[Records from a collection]

_____

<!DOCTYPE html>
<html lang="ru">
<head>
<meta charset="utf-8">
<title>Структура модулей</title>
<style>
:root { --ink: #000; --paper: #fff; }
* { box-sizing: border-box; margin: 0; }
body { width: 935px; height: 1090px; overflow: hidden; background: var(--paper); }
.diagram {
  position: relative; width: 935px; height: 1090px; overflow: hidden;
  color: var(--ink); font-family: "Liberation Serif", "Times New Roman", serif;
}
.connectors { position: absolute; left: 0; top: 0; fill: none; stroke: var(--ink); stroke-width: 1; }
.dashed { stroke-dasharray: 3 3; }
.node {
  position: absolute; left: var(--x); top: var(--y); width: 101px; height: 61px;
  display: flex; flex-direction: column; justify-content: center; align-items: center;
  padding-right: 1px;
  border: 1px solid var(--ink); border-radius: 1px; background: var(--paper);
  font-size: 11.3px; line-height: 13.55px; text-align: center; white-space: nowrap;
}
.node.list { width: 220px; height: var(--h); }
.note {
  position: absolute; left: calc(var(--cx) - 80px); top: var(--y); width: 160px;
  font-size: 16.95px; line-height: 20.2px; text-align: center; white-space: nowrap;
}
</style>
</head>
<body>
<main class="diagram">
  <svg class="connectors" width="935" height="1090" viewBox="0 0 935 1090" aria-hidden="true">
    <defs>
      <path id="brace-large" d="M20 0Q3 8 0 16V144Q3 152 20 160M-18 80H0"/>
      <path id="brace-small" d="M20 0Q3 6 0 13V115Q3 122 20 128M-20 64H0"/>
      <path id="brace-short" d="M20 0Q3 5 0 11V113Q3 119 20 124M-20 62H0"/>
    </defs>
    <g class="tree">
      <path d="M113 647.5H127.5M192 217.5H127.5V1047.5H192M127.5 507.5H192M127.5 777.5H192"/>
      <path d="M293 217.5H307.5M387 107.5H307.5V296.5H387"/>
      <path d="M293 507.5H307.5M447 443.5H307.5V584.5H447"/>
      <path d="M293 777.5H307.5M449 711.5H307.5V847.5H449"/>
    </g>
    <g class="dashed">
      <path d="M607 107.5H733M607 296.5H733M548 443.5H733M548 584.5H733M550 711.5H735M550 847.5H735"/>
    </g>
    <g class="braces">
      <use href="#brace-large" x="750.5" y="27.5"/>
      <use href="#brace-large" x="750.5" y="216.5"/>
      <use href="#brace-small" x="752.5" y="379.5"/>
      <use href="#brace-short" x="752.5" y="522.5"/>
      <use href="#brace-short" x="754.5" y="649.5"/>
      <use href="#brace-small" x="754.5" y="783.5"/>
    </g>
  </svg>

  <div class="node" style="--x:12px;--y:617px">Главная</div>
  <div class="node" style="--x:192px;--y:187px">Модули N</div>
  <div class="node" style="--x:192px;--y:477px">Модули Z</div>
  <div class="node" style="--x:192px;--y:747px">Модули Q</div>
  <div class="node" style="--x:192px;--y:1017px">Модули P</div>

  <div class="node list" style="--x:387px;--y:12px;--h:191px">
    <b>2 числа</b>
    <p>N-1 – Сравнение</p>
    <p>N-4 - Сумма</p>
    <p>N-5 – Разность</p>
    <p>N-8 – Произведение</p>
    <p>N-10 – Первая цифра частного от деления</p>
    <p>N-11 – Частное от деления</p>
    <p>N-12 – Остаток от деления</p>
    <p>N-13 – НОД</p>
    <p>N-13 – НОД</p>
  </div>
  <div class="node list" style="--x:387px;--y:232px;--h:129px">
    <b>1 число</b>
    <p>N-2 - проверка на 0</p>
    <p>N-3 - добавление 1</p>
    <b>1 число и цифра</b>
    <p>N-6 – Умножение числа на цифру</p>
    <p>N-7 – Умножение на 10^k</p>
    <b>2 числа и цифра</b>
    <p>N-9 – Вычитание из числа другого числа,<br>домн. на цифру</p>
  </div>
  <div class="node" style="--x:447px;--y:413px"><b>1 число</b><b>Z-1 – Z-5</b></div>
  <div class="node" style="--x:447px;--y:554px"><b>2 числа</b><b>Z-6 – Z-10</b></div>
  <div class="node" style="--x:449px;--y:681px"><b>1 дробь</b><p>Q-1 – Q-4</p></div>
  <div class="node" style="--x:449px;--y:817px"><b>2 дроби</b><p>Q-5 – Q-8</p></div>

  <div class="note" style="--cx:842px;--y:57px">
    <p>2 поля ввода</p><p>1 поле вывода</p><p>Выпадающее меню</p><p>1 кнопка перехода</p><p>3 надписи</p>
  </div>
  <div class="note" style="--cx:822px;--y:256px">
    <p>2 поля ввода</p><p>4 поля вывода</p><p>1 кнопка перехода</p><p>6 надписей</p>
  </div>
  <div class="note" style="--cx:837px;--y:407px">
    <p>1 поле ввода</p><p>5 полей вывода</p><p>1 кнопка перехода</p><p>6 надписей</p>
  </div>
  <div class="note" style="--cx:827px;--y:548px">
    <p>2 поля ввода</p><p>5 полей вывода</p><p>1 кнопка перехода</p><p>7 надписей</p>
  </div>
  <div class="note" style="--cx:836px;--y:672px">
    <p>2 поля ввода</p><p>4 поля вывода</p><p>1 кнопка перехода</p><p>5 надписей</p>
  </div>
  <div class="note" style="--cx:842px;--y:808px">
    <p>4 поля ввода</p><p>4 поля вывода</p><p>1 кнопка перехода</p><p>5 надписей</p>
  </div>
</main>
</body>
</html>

_____

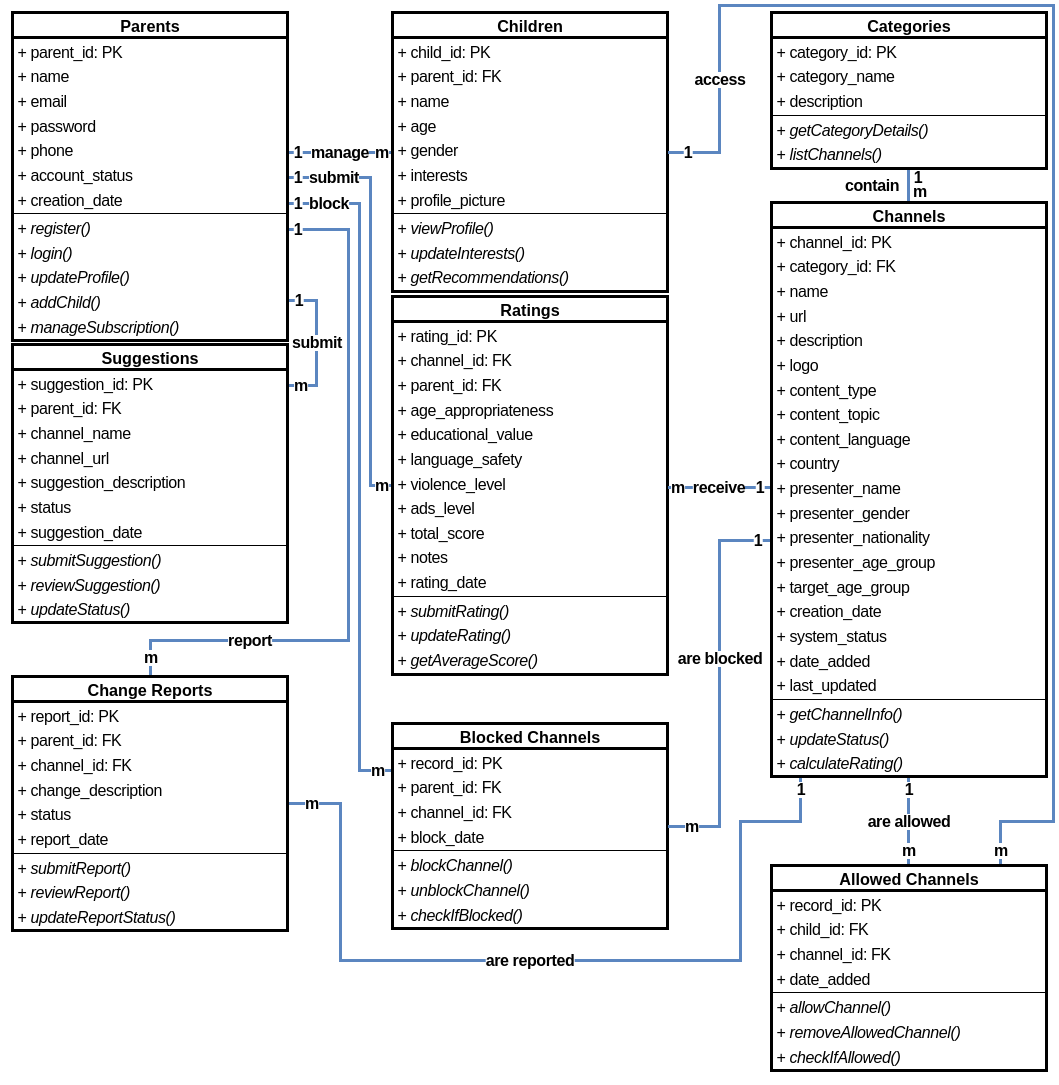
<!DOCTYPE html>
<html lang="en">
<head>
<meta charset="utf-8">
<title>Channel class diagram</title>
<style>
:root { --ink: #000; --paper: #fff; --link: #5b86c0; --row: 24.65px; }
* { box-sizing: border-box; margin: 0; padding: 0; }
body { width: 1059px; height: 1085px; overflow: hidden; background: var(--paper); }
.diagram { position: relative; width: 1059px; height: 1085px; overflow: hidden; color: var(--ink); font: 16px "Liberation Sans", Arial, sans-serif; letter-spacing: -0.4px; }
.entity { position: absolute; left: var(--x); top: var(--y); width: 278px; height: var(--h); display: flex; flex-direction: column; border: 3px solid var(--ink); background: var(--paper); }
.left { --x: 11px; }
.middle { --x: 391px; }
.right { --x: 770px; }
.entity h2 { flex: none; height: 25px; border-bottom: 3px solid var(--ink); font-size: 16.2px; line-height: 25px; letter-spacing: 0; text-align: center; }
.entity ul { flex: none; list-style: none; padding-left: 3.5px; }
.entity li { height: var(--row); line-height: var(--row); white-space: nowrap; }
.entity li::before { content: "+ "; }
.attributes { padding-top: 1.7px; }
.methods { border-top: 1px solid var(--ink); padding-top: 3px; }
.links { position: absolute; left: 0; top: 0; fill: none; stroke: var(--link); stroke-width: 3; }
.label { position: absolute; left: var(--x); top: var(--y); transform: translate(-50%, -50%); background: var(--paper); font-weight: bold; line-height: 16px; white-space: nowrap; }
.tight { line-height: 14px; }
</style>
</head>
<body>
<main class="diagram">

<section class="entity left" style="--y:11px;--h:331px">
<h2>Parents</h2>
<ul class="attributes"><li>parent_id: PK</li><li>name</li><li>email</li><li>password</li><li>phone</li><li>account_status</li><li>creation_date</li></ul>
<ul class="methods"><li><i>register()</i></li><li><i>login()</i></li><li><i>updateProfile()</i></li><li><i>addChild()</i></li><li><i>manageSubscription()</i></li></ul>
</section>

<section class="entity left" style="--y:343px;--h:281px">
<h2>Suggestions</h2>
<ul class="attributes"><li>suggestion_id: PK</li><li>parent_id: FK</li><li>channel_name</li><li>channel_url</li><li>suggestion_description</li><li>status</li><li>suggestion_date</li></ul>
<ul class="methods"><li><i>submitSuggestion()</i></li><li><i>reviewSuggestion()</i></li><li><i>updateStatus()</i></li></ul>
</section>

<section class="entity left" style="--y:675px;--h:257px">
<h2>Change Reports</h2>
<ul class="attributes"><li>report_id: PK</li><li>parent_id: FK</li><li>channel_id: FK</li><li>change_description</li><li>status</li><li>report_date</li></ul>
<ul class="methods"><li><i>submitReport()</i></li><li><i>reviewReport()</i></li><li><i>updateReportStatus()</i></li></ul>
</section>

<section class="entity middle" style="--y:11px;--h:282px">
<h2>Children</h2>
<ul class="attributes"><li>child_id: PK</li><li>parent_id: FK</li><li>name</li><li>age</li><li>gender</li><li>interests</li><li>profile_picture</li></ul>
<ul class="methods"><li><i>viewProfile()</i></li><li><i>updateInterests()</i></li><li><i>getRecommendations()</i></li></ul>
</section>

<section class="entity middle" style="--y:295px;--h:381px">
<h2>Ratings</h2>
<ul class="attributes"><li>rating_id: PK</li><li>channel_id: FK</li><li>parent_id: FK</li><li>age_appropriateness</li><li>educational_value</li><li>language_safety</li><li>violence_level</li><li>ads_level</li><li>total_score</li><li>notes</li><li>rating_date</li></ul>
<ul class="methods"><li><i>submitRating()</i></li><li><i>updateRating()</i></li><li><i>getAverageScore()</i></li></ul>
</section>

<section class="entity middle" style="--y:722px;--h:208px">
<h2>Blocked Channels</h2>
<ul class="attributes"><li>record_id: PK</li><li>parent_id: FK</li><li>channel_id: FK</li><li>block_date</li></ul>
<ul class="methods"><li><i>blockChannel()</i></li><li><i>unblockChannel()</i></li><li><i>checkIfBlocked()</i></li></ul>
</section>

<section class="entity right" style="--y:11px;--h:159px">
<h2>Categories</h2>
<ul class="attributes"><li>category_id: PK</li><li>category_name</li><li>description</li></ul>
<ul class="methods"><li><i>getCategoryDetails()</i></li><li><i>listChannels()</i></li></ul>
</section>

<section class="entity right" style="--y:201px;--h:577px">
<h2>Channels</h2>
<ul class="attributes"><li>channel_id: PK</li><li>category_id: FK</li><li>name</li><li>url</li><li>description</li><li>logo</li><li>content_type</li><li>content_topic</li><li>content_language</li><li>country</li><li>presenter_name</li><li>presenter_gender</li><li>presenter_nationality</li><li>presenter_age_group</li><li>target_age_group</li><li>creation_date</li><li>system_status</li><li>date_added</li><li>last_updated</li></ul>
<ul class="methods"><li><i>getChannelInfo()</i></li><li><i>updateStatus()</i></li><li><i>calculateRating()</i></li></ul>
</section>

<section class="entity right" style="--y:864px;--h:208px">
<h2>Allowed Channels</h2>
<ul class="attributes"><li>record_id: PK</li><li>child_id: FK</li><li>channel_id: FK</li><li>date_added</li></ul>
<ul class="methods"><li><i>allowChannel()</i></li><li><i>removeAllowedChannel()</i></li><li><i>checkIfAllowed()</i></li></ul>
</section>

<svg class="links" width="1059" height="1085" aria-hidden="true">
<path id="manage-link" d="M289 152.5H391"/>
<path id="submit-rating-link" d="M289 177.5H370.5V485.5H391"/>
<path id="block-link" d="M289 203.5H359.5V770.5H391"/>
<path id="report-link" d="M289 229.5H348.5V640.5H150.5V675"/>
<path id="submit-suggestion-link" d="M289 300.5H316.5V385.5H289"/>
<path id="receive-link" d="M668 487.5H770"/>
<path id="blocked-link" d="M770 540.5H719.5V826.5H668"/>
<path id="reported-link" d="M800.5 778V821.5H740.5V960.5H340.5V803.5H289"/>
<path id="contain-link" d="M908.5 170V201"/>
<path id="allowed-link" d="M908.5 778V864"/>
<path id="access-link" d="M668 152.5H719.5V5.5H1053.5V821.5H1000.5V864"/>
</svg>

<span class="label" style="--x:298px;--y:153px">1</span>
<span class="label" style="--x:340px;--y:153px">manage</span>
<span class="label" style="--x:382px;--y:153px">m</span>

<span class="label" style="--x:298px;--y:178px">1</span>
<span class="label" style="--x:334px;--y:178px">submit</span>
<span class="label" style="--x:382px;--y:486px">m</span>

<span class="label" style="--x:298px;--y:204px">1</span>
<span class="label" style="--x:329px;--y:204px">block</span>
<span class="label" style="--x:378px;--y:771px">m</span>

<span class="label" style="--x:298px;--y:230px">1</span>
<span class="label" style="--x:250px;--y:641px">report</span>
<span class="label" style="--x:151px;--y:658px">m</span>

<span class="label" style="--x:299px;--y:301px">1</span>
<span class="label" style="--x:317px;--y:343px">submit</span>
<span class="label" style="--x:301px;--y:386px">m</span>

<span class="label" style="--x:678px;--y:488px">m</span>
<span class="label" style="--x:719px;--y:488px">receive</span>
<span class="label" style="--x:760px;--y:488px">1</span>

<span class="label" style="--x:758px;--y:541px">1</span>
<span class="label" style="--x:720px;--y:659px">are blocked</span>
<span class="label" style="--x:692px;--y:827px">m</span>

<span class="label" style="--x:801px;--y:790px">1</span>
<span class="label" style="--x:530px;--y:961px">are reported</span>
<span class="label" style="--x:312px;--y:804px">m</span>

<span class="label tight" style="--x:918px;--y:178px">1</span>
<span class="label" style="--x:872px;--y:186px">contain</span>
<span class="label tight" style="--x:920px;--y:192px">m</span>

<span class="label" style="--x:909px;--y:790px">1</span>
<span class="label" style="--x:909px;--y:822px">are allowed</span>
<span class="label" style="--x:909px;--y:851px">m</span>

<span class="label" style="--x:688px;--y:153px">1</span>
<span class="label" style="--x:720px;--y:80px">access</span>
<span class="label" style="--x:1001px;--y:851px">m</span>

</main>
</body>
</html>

_____

_WHAT YOU NEED TO DO:_
The required answer is each line of the entries containing the string "paper".

_OUTPUT OF THE EXERCISE:_
:root { --ink: #000; --paper: #fff; }
body { width: 935px; height: 1090px; overflow: hidden; background: var(--paper); }
  border: 1px solid var(--ink); border-radius: 1px; background: var(--paper);
:root { --ink: #000; --paper: #fff; --link: #5b86c0; --row: 24.65px; }
body { width: 1059px; height: 1085px; overflow: hidden; background: var(--paper); }
.entity { position: absolute; left: var(--x); top: var(--y); width: 278px; height: var(--h); display: flex; flex-direction: column; border: 3px solid var(--ink); background: var(--paper); }
.label { position: absolute; left: var(--x); top: var(--y); transform: translate(-50%, -50%); background: var(--paper); font-weight: bold; line-height: 16px; white-space: nowrap; }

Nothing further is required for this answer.